▶ **Instructions for the task**: Could you please return each line of the data that has the word "rotate"?

[Data excerpts]
+ + + +

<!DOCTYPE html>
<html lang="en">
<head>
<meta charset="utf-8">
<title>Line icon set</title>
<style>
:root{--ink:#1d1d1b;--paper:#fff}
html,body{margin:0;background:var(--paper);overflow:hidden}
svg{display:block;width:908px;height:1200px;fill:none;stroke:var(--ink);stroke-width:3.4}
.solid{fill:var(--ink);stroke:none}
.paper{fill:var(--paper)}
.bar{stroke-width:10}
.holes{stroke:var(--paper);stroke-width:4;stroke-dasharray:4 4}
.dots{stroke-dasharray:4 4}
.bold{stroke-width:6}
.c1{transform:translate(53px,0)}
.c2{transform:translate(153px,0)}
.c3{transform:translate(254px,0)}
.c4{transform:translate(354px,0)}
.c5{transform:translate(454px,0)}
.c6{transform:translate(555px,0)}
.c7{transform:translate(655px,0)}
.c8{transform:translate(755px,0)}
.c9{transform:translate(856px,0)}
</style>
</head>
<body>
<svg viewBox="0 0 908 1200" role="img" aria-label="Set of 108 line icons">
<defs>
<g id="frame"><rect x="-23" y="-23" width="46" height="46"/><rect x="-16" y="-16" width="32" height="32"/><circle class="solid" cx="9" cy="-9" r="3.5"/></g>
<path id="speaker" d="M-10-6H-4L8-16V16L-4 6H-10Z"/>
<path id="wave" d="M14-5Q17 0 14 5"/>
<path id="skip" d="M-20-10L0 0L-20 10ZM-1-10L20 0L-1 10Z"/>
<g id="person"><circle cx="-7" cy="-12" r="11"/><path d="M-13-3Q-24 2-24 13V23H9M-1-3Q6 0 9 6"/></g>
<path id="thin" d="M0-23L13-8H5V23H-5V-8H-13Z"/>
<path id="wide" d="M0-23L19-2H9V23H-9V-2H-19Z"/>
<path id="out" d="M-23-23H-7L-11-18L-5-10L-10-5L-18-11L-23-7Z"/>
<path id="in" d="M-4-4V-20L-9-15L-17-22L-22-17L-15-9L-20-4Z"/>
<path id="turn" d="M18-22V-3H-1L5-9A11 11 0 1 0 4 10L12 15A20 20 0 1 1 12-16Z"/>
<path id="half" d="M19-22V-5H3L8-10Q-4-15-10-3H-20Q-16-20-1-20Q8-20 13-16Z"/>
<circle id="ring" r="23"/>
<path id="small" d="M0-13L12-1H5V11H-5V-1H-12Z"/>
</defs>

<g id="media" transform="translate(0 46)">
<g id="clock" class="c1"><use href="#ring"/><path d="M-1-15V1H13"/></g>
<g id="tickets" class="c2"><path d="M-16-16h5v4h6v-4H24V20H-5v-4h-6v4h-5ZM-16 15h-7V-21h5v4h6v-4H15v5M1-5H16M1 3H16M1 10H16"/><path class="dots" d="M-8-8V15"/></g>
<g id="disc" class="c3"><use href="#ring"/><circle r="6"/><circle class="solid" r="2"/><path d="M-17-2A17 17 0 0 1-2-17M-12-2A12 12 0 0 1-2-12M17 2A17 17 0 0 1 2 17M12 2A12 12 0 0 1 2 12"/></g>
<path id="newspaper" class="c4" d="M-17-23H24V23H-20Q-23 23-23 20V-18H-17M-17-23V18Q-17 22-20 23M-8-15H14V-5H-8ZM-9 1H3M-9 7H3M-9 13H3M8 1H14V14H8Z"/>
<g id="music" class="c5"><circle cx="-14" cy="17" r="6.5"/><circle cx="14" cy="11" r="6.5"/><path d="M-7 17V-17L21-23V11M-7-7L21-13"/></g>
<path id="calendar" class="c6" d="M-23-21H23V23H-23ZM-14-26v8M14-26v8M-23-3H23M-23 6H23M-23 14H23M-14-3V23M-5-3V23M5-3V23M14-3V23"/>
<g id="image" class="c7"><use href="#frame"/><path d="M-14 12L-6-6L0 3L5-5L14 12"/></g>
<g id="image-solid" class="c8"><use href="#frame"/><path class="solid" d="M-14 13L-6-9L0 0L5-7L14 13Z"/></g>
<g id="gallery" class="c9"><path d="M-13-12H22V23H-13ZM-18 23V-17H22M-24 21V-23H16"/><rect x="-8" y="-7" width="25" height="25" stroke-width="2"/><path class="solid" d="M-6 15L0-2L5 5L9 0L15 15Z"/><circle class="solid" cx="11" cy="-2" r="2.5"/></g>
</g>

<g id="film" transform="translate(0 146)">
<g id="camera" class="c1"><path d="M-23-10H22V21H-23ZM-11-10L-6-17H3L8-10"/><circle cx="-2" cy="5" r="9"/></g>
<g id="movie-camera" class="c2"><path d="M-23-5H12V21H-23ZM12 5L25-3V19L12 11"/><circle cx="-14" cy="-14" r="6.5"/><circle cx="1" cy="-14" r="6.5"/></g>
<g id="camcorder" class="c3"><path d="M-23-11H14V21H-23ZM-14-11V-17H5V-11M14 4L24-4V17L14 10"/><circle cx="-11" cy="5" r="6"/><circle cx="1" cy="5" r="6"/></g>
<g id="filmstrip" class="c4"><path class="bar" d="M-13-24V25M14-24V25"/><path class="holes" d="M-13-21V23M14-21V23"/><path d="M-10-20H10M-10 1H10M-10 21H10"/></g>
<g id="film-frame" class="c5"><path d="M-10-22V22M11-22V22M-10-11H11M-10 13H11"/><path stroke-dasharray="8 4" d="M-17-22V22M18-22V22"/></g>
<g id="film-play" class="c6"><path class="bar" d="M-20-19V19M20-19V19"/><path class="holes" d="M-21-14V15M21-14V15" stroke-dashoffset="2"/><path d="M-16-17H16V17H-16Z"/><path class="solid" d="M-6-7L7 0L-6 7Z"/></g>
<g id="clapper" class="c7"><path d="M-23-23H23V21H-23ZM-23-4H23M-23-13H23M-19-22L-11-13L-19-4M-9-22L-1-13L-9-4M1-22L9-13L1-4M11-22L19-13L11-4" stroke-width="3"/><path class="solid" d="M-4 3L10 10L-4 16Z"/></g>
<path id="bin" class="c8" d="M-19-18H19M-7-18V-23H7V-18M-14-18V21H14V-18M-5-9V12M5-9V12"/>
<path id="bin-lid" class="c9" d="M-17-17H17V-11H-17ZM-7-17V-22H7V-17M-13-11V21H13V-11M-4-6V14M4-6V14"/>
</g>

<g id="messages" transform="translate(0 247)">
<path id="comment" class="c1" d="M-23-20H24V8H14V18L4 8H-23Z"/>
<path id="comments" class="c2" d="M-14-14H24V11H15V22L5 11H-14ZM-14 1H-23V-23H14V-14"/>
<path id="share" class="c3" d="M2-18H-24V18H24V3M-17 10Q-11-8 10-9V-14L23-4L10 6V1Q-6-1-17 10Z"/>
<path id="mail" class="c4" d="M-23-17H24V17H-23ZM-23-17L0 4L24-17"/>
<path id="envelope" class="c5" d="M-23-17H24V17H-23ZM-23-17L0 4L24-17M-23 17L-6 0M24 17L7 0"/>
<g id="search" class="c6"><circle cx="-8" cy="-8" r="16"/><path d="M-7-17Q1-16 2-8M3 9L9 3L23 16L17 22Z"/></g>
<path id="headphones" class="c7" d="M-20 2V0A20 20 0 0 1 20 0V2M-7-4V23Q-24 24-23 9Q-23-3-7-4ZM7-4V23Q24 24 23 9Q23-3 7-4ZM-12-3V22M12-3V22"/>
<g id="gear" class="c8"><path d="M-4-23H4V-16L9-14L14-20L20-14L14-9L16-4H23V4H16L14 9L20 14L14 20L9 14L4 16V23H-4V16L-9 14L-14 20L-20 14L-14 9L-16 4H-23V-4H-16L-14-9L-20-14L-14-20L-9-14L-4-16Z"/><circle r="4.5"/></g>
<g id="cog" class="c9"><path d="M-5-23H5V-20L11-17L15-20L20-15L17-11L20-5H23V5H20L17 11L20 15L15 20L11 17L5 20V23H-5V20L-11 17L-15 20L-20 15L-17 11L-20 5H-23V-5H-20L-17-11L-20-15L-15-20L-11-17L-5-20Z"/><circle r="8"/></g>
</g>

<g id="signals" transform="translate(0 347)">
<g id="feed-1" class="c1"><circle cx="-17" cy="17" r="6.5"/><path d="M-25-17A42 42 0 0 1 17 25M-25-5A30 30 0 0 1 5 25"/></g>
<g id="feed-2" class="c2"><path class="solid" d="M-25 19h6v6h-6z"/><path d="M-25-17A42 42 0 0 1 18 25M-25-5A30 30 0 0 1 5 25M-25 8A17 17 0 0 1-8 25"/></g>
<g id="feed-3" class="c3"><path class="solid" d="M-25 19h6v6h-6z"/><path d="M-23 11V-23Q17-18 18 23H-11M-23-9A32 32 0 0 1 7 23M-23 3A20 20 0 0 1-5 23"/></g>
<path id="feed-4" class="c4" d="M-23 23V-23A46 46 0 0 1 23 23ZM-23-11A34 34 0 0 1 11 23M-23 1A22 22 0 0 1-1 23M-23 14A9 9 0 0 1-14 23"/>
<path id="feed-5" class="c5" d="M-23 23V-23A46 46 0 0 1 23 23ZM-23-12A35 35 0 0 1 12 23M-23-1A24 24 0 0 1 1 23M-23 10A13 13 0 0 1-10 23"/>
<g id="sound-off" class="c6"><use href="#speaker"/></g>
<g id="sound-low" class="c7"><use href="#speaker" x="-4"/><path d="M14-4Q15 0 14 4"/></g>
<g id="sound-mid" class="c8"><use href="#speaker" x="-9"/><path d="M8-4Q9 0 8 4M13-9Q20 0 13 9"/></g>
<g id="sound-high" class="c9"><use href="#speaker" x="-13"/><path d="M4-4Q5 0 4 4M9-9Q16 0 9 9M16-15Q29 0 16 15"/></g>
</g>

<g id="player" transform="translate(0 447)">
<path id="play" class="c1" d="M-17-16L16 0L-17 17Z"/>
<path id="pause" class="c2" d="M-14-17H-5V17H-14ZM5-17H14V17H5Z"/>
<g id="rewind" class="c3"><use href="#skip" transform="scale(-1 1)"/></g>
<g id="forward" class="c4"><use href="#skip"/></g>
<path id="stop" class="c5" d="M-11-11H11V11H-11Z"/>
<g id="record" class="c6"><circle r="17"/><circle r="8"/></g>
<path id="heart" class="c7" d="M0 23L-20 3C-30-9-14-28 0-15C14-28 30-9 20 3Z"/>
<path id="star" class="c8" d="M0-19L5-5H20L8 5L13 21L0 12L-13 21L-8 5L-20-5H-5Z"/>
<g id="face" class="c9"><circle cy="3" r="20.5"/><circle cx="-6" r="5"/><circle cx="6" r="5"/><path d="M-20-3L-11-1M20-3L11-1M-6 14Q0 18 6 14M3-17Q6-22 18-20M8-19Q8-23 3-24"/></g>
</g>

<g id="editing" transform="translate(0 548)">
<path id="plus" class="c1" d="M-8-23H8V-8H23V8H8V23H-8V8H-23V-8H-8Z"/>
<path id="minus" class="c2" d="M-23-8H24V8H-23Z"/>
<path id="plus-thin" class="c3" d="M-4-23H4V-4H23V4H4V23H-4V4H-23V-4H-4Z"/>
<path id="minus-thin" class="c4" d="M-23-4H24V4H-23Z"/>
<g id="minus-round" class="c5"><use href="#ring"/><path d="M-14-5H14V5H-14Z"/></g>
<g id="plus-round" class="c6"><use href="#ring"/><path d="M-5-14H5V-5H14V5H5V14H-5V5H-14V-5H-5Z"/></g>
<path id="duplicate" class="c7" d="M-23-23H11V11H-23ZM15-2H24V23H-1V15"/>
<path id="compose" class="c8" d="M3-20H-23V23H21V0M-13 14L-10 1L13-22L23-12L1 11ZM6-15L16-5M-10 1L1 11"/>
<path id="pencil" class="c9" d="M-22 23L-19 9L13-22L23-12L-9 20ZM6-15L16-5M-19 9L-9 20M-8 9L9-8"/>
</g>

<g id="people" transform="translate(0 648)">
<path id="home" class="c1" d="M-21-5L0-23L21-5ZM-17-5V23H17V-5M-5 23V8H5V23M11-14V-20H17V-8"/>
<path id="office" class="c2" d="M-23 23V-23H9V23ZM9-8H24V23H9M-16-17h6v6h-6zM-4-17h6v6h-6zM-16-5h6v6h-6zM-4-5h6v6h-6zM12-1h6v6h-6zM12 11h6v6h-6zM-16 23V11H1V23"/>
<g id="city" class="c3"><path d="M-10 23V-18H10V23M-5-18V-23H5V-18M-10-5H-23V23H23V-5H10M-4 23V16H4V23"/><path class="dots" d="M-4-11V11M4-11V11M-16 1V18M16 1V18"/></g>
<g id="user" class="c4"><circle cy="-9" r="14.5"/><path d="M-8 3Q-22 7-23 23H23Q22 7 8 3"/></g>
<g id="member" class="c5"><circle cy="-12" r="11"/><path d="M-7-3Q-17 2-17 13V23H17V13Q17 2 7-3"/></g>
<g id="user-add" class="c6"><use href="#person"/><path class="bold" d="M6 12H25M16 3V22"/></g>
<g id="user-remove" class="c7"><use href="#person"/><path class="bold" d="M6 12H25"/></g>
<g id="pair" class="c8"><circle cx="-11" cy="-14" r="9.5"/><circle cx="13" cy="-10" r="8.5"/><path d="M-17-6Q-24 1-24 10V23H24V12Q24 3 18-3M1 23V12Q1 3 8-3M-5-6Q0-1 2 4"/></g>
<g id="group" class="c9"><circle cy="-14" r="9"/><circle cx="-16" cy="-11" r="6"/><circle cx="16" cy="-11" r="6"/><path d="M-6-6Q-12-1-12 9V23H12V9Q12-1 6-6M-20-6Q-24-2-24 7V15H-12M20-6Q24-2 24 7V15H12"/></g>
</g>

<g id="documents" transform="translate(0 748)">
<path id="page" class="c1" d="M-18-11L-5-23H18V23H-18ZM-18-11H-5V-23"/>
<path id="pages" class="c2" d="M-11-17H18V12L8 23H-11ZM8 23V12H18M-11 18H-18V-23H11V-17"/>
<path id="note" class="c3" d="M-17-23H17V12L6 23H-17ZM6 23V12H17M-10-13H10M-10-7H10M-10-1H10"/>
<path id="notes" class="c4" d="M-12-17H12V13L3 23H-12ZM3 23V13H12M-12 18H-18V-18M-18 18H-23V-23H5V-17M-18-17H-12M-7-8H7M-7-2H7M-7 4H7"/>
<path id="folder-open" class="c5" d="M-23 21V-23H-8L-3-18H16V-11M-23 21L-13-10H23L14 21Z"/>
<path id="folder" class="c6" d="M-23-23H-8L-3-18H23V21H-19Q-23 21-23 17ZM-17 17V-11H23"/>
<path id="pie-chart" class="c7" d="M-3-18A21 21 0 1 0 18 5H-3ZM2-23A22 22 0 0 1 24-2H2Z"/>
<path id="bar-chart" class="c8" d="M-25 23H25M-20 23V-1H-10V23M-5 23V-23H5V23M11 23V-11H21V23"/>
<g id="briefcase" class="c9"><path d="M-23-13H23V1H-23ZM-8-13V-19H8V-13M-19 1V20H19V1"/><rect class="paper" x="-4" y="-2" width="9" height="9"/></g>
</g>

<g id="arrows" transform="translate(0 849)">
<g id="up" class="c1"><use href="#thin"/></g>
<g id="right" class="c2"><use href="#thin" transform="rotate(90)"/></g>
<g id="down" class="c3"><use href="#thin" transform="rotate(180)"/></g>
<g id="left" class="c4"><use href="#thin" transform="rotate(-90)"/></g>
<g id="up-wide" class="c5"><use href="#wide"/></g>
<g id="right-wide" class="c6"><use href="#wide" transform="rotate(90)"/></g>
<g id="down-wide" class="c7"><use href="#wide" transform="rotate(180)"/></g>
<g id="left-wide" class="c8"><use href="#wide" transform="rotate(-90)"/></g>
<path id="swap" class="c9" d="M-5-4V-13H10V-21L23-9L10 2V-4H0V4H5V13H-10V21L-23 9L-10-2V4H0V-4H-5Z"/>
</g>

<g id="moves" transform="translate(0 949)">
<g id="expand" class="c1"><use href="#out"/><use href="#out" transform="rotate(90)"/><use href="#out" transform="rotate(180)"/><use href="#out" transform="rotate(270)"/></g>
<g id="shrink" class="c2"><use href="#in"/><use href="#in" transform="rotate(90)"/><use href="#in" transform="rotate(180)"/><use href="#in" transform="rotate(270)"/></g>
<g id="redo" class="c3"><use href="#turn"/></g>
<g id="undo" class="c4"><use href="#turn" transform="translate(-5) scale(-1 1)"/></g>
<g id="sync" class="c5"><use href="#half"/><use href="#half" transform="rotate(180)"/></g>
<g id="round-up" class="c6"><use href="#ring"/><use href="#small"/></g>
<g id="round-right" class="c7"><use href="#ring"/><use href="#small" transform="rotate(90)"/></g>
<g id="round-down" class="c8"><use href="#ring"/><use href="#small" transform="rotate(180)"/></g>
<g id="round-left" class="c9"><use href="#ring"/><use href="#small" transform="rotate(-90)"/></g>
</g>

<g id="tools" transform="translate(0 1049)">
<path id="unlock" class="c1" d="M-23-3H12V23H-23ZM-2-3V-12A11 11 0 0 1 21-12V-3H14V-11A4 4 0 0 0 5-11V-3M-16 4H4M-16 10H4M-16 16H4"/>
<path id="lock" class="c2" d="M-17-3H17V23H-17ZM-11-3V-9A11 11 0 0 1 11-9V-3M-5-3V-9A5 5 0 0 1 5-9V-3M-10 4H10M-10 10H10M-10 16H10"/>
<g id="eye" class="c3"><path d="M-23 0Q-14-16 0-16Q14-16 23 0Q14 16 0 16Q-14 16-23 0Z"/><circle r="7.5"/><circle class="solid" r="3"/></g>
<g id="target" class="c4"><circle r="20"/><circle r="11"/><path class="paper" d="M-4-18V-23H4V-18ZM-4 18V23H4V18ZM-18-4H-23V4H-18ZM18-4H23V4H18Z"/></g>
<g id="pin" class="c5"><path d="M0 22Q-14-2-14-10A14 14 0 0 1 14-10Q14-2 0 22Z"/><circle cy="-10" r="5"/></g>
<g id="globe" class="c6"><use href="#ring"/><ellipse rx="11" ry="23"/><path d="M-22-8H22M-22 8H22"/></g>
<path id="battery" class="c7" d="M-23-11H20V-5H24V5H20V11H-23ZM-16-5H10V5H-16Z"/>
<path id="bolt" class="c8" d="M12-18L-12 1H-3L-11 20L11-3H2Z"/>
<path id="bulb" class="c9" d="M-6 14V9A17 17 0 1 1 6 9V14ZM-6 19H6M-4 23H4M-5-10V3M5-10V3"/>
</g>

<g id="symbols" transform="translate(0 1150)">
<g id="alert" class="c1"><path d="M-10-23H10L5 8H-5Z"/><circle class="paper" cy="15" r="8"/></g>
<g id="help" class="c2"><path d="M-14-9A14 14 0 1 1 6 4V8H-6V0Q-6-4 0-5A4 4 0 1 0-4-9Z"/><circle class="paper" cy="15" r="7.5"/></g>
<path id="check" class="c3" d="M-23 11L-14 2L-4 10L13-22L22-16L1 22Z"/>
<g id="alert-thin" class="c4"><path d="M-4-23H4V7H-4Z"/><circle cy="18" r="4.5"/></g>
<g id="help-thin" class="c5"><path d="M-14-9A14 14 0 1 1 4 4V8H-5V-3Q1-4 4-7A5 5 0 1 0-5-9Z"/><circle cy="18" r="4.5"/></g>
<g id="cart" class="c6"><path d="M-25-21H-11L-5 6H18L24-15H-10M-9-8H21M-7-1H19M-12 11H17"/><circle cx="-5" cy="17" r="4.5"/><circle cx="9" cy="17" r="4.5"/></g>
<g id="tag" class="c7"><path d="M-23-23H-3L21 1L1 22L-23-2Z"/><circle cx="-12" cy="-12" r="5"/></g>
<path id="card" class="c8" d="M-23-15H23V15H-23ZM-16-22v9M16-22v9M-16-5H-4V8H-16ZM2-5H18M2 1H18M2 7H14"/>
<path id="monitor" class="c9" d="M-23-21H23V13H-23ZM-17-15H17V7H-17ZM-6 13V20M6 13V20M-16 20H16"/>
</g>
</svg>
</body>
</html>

+ + + +

▶ **Final answer**:
<g id="right" class="c2"><use href="#thin" transform="rotate(90)"/></g>
<g id="down" class="c3"><use href="#thin" transform="rotate(180)"/></g>
<g id="left" class="c4"><use href="#thin" transform="rotate(-90)"/></g>
<g id="right-wide" class="c6"><use href="#wide" transform="rotate(90)"/></g>
<g id="down-wide" class="c7"><use href="#wide" transform="rotate(180)"/></g>
<g id="left-wide" class="c8"><use href="#wide" transform="rotate(-90)"/></g>
<g id="expand" class="c1"><use href="#out"/><use href="#out" transform="rotate(90)"/><use href="#out" transform="rotate(180)"/><use href="#out" transform="rotate(270)"/></g>
<g id="shrink" class="c2"><use href="#in"/><use href="#in" transform="rotate(90)"/><use href="#in" transform="rotate(180)"/><use href="#in" transform="rotate(270)"/></g>
<g id="sync" class="c5"><use href="#half"/><use href="#half" transform="rotate(180)"/></g>
<g id="round-right" class="c7"><use href="#ring"/><use href="#small" transform="rotate(90)"/></g>
<g id="round-down" class="c8"><use href="#ring"/><use href="#small" transform="rotate(180)"/></g>
<g id="round-left" class="c9"><use href="#ring"/><use href="#small" transform="rotate(-90)"/></g>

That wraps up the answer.